Prevalence of trigeminal neuralgia among patients with orofacial pain


Back ground: The great majority of patients complaining of pain in and about the face are suffering from some form of toothache. However, there are many other possible causes of such pain. Trigeminal nerve is the main sensory nerve supplying the skin of the face and scalp as well as the majority of the oral tissues and many deeper structures. The aim of this study was to find the prevalence of trigeminal neuralgia among orofacial pain patients.
Materials and Methods: One hundred and ninety seven patients with orofacial pain (111 females and 86 males) between the age 15-65 years were examined. Each patient was subjected to a questionainer. Some patients needed x-ray (intra or extra oral radiographs) in order to reach the diagnosis.

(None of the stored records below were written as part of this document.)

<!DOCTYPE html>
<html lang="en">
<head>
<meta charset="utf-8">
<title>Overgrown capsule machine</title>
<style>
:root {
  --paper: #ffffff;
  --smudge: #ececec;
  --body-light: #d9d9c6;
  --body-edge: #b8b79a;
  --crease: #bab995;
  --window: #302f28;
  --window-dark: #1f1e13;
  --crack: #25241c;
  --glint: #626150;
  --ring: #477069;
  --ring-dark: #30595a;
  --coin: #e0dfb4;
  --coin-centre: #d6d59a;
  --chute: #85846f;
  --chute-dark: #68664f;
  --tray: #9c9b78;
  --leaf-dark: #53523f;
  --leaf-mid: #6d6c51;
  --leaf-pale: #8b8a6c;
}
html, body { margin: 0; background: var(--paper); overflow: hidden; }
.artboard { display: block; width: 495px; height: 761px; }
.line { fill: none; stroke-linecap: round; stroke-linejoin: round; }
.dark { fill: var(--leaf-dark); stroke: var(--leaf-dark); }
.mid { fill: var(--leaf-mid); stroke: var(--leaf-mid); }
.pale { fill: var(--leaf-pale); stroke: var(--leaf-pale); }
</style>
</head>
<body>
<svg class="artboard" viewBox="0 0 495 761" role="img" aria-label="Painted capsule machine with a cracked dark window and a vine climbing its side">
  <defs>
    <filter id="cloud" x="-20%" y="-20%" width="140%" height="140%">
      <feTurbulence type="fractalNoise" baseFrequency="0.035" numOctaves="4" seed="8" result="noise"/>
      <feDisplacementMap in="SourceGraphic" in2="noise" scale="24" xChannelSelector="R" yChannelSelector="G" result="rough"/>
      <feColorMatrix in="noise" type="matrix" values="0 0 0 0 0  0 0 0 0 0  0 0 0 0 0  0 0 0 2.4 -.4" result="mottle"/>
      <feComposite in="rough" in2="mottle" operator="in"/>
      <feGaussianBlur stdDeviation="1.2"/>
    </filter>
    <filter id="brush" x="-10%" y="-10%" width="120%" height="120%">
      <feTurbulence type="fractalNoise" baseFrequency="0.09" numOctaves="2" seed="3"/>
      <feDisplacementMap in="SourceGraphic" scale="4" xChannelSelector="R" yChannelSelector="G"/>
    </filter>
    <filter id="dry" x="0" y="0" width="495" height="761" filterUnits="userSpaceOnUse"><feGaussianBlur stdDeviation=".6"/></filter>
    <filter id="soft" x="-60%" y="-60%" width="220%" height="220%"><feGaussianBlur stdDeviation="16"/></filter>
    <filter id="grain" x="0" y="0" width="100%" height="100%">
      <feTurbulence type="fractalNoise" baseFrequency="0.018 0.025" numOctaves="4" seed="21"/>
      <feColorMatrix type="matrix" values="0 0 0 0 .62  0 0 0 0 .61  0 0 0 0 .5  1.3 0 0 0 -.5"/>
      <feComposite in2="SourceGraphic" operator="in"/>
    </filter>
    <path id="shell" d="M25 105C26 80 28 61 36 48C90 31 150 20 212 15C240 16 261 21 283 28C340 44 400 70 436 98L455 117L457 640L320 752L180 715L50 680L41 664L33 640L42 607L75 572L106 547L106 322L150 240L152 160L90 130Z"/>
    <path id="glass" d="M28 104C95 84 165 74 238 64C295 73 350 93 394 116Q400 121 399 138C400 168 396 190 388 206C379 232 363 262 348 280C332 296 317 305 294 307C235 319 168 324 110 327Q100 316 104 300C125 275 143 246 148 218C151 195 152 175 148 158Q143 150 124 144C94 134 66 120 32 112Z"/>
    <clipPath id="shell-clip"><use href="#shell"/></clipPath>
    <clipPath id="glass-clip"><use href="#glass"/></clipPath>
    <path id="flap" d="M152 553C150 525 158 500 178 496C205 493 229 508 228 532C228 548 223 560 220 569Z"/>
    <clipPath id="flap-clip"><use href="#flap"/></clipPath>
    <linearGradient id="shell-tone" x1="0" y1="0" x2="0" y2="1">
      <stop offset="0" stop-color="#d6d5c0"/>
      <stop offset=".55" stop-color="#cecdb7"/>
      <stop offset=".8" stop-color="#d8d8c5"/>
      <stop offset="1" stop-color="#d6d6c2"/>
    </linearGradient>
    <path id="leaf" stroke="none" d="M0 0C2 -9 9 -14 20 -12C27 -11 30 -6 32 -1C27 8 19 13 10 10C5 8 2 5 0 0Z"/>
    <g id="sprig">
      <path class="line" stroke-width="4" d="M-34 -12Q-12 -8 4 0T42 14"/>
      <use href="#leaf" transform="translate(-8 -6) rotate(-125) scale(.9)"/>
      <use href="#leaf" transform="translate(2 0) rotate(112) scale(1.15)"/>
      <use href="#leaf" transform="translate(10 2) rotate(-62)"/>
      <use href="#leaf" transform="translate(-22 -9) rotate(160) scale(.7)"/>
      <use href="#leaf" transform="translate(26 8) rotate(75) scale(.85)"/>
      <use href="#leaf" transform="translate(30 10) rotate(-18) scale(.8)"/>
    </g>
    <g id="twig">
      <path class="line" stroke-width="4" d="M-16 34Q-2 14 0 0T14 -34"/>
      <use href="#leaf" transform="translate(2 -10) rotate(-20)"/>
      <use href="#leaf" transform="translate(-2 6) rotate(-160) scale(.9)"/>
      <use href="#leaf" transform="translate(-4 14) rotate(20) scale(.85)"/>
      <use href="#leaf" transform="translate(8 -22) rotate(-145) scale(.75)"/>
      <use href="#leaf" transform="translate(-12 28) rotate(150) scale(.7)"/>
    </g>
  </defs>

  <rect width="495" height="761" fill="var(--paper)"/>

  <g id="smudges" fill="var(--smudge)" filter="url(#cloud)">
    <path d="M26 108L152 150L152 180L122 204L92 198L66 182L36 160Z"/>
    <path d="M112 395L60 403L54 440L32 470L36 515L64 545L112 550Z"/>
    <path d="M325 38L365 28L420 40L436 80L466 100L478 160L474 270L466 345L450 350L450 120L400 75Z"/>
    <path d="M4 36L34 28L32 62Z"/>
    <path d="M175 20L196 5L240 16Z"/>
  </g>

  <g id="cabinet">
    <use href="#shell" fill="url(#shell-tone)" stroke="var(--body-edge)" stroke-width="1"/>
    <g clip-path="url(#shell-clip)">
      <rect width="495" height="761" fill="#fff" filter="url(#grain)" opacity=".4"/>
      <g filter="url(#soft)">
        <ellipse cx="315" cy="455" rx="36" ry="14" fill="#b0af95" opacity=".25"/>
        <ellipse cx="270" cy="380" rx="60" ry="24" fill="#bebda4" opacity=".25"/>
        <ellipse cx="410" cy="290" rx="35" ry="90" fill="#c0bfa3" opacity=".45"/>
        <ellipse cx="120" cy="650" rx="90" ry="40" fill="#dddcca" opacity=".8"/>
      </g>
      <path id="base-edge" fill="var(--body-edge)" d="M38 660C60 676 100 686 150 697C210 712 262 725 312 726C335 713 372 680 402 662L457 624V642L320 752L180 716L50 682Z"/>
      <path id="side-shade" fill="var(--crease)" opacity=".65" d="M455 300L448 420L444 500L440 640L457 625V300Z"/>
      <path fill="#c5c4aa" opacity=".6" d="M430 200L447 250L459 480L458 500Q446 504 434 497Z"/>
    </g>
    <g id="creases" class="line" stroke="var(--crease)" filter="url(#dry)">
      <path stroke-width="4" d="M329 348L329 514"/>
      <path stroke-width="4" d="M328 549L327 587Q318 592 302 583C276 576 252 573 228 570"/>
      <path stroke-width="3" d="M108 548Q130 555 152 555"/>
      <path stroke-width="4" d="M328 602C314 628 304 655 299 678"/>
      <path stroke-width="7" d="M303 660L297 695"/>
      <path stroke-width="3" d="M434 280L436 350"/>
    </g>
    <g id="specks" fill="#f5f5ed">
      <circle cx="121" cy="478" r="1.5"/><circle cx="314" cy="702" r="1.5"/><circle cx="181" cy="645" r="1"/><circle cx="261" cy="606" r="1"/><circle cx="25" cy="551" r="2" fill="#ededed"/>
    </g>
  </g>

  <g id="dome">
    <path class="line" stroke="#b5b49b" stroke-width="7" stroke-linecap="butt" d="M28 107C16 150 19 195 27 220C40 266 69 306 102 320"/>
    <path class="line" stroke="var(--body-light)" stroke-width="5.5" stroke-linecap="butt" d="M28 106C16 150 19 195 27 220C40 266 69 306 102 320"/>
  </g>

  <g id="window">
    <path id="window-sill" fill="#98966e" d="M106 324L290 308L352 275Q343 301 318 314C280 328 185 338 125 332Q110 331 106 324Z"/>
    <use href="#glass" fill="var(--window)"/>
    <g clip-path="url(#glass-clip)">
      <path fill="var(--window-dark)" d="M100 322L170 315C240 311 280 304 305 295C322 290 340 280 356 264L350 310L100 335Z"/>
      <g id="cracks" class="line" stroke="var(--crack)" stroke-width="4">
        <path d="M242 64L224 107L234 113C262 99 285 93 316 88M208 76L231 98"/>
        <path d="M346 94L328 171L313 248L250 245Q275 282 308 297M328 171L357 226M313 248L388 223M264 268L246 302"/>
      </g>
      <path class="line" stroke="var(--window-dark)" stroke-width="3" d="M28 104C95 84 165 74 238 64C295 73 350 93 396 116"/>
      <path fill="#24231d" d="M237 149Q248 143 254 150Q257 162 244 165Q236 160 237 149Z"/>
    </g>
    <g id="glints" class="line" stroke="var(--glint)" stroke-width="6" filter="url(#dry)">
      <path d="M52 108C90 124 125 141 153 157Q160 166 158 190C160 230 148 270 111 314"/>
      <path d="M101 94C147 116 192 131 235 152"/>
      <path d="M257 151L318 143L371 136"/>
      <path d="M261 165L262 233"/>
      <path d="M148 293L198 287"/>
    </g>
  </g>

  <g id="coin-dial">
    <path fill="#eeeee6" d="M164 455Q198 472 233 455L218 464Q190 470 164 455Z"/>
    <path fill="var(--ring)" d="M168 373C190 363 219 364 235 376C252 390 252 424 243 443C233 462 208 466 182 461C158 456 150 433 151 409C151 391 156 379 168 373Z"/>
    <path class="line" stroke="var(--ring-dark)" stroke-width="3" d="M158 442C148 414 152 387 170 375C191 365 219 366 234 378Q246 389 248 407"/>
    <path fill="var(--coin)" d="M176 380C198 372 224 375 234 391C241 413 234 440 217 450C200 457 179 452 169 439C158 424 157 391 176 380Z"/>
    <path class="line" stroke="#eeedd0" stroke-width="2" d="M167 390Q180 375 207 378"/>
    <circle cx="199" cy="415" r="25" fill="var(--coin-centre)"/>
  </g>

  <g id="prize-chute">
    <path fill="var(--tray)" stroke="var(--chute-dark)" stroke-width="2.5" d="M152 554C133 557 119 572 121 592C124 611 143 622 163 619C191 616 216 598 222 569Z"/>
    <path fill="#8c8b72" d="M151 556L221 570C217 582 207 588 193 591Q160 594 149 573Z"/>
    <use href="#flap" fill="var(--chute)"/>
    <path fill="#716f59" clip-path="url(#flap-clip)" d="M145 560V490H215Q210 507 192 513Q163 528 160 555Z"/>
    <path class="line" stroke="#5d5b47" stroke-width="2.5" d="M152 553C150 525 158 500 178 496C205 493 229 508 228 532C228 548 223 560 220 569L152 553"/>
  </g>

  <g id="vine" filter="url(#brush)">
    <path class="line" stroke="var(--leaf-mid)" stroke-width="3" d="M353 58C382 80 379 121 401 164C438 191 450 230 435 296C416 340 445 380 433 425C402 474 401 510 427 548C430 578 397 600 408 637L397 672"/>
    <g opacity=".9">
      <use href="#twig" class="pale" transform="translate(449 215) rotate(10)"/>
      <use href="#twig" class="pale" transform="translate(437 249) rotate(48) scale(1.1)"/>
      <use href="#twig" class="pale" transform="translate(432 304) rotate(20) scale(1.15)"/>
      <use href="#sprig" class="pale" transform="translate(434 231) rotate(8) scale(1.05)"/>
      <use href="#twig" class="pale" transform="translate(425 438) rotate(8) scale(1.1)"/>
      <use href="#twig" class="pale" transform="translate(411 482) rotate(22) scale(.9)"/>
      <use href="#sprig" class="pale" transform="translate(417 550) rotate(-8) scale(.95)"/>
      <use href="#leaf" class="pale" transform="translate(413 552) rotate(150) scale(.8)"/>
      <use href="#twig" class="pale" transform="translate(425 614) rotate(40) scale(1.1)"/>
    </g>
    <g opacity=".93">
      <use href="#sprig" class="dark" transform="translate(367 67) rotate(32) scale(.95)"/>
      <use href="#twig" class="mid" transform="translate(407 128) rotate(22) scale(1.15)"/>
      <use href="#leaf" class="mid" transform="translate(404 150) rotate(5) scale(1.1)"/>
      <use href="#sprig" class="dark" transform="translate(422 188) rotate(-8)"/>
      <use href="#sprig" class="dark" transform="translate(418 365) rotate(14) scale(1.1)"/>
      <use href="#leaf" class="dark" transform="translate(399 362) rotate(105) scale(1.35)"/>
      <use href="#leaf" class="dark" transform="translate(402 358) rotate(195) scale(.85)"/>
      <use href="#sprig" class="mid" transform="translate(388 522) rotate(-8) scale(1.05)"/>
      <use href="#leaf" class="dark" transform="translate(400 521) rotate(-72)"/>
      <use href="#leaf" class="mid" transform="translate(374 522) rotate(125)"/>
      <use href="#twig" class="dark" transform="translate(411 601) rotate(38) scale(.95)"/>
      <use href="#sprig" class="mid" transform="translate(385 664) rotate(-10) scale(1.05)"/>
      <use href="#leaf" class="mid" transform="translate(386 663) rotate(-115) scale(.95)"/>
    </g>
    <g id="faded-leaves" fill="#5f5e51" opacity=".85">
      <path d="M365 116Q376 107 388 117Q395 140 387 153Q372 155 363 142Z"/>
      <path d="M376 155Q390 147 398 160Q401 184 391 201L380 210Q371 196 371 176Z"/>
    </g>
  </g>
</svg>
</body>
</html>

Results: The highest number of patients with orofacial pain was that of dental origin (pulpal and periodontal), about 28.5%, next to it was patients with TMJ disorder or myofacial pain 25.5%. Patients with trigeminal neuralgia were 16.3%. Patients with migraine were 8.6%. Patients with sinusitis were 8.1%. Patients with otitis media were 5.1%, also patients with a typical facial pain were 5.1%. Finally patients with cluster headache were 3%. The majority of those patients were of pain on the right side of the face more than the left side. The trigger zones were more frequently occurring intra orally mainly at the premolar and molar areas (43.7%), trigger zones at the upper lip were in 18.7% of patients while at the angle of the mouth in 15.5% of the patients, in the cheek 12.5%, and finally at the preauricular area was 9.3%.
Conclusions: The highest number of patients with orofacial pain was of dental origin (pulpal and periodontal), and TMJ disorder or myofacial pain. The prevalence of trigeminal neuralgia was 16.3% of the patients.
Keywords: Orofacial pain, Trigeminal neuralgia, Dental pain. (J Bagh Coll Dentistry 2008; 20(1)34-36)